But What Do I Know? … Stubby Clapp, George Gibson, Joey Votto, George Kottaras, Kendrys Morales
By Kevin Glew
Cooperstowners in Canada
My weekly observations and notes about some Canadian baseball stories:
· It’s been 83 years since there’s been a full-time Canadian manager in the major leagues. That was when London, Ont., native and Canadian Baseball Hall of Famer George Gibson served as the dugout boss for the Pittsburgh Pirates. But that drought may end soon. On Tuesday, Windsor, Ont., native Stubby Clapp was named Pacific Coast League Manager of the Year for leading the St. Louis Cardinals triple-A Memphis Redbirds to a division title and a franchise record for wins. Clapp is in his 11th professional season as a coach and his third as a manager. The longtime Canadian national team member and coach, who played 23 games for the Cardinals in 2001, should be a candidate for big league managerial vacancies that open up this off-season.
· Coincidentally, it was on this date in 1925 that the aforementioned Gibson was named manager of the Chicago Cubs for the remainder of the season, replacing Hall of Famer Rabbit Maranville. Gibson would lead the Cubs to a 12-14 record in their final 26 games that campaign, but did not return in 1926. The Canadian bench boss had previously managed the Pirates from 1920 to 1922 and then later again from 1932 to 1934.
· On Friday, Baseball Reference shared on Twitter that Etobicoke, Ont., native Joey Votto has a .440 on-base percentage (OBP) since turning 30, which ranks sixth all-time. The only players with better OBPs since age 30 are Barry Bonds, Ted Williams, Babe Ruth, Lou Gehrig and Mickey Cochrane. Larry Walker (Maple Ridge, B.C.) is ninth on that list with a .433 OBP.

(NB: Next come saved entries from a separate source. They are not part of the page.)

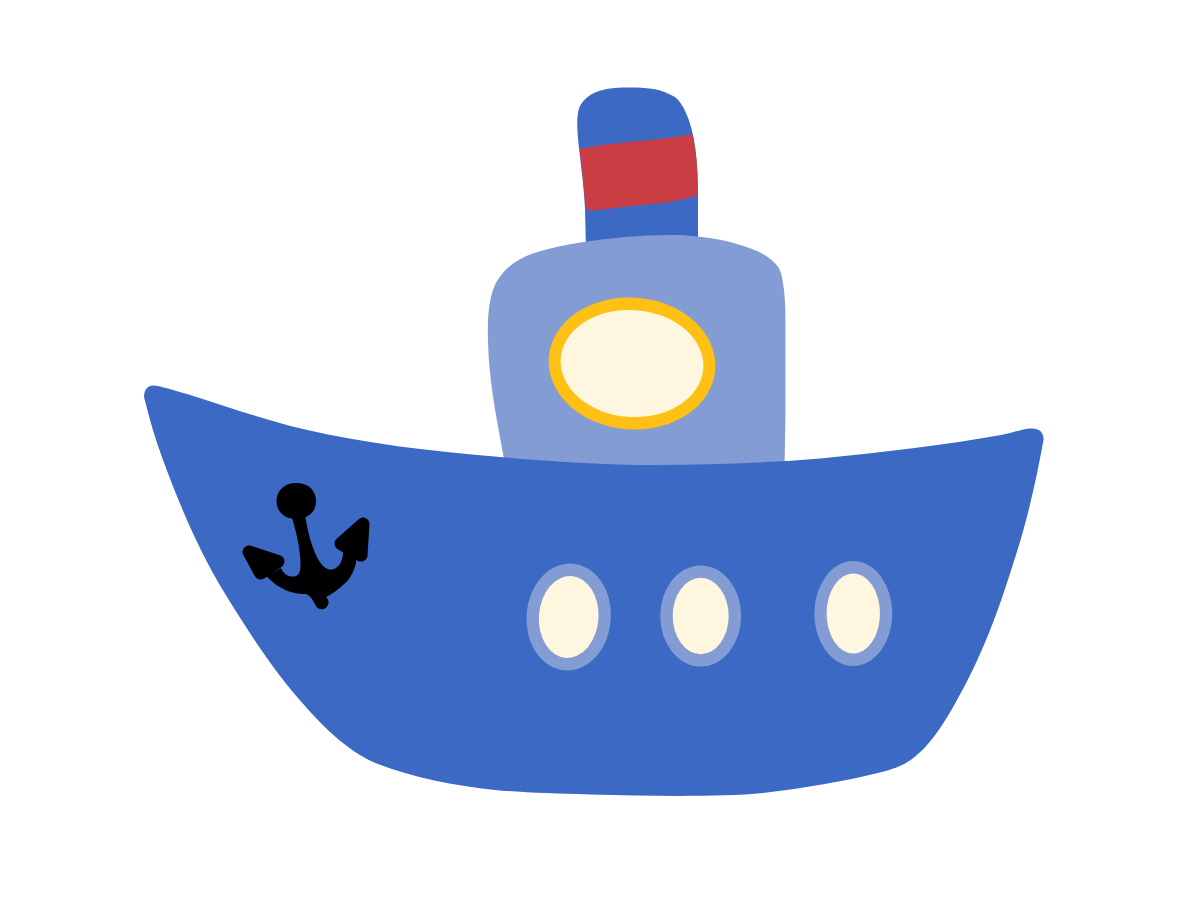
<!DOCTYPE html>
<html lang="en">
<head>
<meta charset="utf-8">
<title>Little Steamboat</title>
<style>
:root {
  --paper: #ffffff;
  --hull: #3c69c4;
  --cabin: #839dd4;
  --stripe: #ca3e43;
  --ring: #ffc015;
  --glass: #fff6df;
  --anchor: #000000;
}
html, body { margin: 0; padding: 0; overflow: hidden; background: var(--paper); }
.steamboat { display: block; width: 1200px; height: 900px; }
.hull, .funnel { fill: var(--hull); }
.cabin, .porthole-rim { fill: var(--cabin); }
.funnel-stripe { fill: var(--stripe); }
.window-ring { fill: var(--ring); }
.glass { fill: var(--glass); }
.anchor { fill: var(--anchor); stroke: var(--anchor); stroke-linejoin: round; stroke-linecap: round; }
</style>
</head>
<body>
<svg class="steamboat" viewBox="0 0 1200 900" width="1200" height="900" role="img" aria-label="Blue toy steamboat with an anchor, three portholes and a striped funnel">
  <g id="funnel">
    <path class="funnel" d="M586 250 L585 209 C584 187 581 166 579 148 C577 130 576 114 580 106 C587 93 602 88 622 87.500 C646 87 660 88 675 97 C684 104 690 121 693 135 C697 154 698 177 698 196 L698 245 Z"/>
    <path class="funnel-stripe" d="M579.500 149 C605 144 626 142 651 140 C667 138.500 680 136 692.500 134.500 C697 154 698 175 697.500 195 C683 200 667 203 648 204.500 C626 206 607 209.500 592 210.500 Q587 210.500 585.500 207 C584 187 582 166 579.500 149 Z"/>
  </g>
  <g id="wheelhouse">
    <path class="cabin" d="M506 470 C500 434 489 388 488 341 C487 313 490 293 497 281 C506 266 521 256 541 251 C565 244 594 240 625 237 C655 234.500 682 234 702 237 C727 240 748 246 763 254 C774 261 780 266 782 277 C785 293 785.500 306 785.500 325 L785.500 410 L784.500 470 Z"/>
    <ellipse class="window-ring" cx="632" cy="363.500" rx="83.500" ry="66" transform="rotate(4 632 363.500)"/>
    <ellipse class="glass" cx="632" cy="363.500" rx="71.500" ry="53.500" transform="rotate(4 632 363.500)"/>
  </g>
  <path id="hull" class="hull" d="M144 397 C144 390 147 386 153 385.500 C160 385.500 172 390 187 394 C222 405 261 419 303 429 C366 444 432 451 500 457 C548 461 603 465 655 465 C708 465 765 463 820 458.500 C886 452 946 445 1001 435 C1013 433 1021 429 1031 428.500 C1039 428 1044 432 1043.500 440 C1036 481 1027 522 1014 561 C999 610 981 658 957 700 C945 722 932 742 918 754 C907 764 897 768 882 772 C846 781 805 788 763 793 C740 795.500 711 795.500 680 796 C650 796 620 795 590 794.500 C554 793.500 522 792.500 495 790 C455 786 412 777 378 764 C352 754 327 731 305 706 C276 674 249 633 224 592 C199 551 180 506 163 460 C155 439 149 417 144 397 Z"/>
  <g id="portholes">
    <g transform="rotate(4 568.700 617)">
      <ellipse class="porthole-rim" cx="568.700" cy="617" rx="42.200" ry="53.500"/>
      <ellipse class="glass" cx="568.700" cy="617" rx="29.800" ry="41"/>
    </g>
    <g>
      <ellipse class="porthole-rim" cx="700.700" cy="616" rx="40.500" ry="50.500"/>
      <ellipse class="glass" cx="700.700" cy="616" rx="28" ry="38.200"/>
    </g>
    <g>
      <ellipse class="porthole-rim" cx="853.300" cy="613.500" rx="39" ry="52.500"/>
      <ellipse class="glass" cx="853.300" cy="613.500" rx="26.700" ry="40"/>
    </g>
  </g>
  <g id="anchor" class="anchor">
    <path stroke="none" d="M296 483 C309 483 316 491 316 501 C316 512 308 519 296 519 C285 519 276 512 276.500 500 C277 490 285 483 296 483 Z"/>
    <path stroke="none" d="M291 514 L305 514 C307 530 312 548 318 559 C323 568 329 571 334 569 C340 566 343 560 343 552 L357 556 C356 569 350 580 343 585 C338 590 332 594 326 597 C329 600 329 603 328 605 C326 610 319 611 316 606 C314 602 311 596 306 594 C297 594 288 592 282 588 C276 586 271 580 266 576 L281 568 C284 575 290 578 296 576 C301 574 301 566 300 556 C299 542 295 528 291 514 Z"/>
    <path stroke-width="13" d="M249 552 L260.500 573 L278 561.500 Z"/>
    <path stroke-width="13" d="M363 524 L341 543.500 L361 555 Z"/>
  </g>
</svg>
</body>
</html>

· Six years ago today, Scarborough, Ont., native George Kottaras became the first Canadian since the 19th century to hit for the cycle in a major league game. Batting seventh and starting at catcher for the Milwaukee Brewers, Kottaras went 4-for-5 to lead the Brewers to an 8-2 win over the Houston Astros at Minute Maid Park. Kottaras’s cycle was the first by a Canadian since Canadian Baseball Hall of Famers Tip O’Neill (Woodstock, Ont.) and George Wood (Pownal, P.E.I.) achieved this feat in the late 19th century.
· Speaking of hitting for the cycle, it was also 22 years ago today that Canadian Baseball Hall of Famer Tony Fernandez accomplished this feat. Hitting eighth and playing shortstop for the New York Yankees, the ex-Jay doubled in the bottom of the ninth to complete the cycle at Yankee Stadium. He finished the contest with four hits, three runs and three RBI, but the Bombers still lost 10-9 in 10 innings to the Oakland A’s.
· When designated hitter Kendrys Morales socked three home runs for the Toronto Blue Jays in their 11-8 win over the Baltimore Orioles on Thursday, he became the seventh DH to belt three homers in a game for the club. High Heat Stats indicated on Twitter that the other Blue Jays DHs to go deep three times in a game are Edwin Encarnacion, Adam Lind, Frank Thomas, Carlos Delgado, George Bell and Otto Velez.
· Thank you to Christopher Kamka on Twitter for doing the math for me. He tweeted on Thursday that from 1969 to 2004, there was 620 different players that suited up for the Montreal Expos and that right-hander Bartolo Colon is the last active former Expo. The burly 44-year-old has been a serviceable starter for the Minnesota Twins since he landed with them in early July, going 4-2 with a 4.09 ERA in nine starts.
· And speaking of ex-Expos, yes, that is former Expos infielder Andy Stankiewicz who is managing Team USA in the 18U Baseball World Cup in Thunder Bay, Ont. this week. He started his major league career with the Yankees in 1992 and after a two-year stint with the Houston Astros, he signed with the Expos and batted .250 in 140 games with the club in 1996 and 1997. He finished his seven-year big league career with the Arizona Diamondbacks in 1998.
· If you’re a Canadian baseball history buff (like me), mark November 18th and 19th on your calendar. Crackerjack Canadian Baseball Hall of Fame volunteer and longtime SABR member Andrew North has announced that the second annual Canadian Baseball History Symposium will take place at the St. Marys Golf & Country Club in St. Marys, Ont., on those dates. This year’s event, which will again be organized by North, will include presentations about 19th-century player Bob Addy and manager William Watkins, baseball and Canadian soldiers in World War I and the Chatham Coloured All-Stars. There will also be a pictorial history quiz based on images and a panel discussion of what defines being Canadian, and the consequences of that definition for baseball research. The registration fee is $60. To register, please email Andrew North at firstname.lastname@example.org.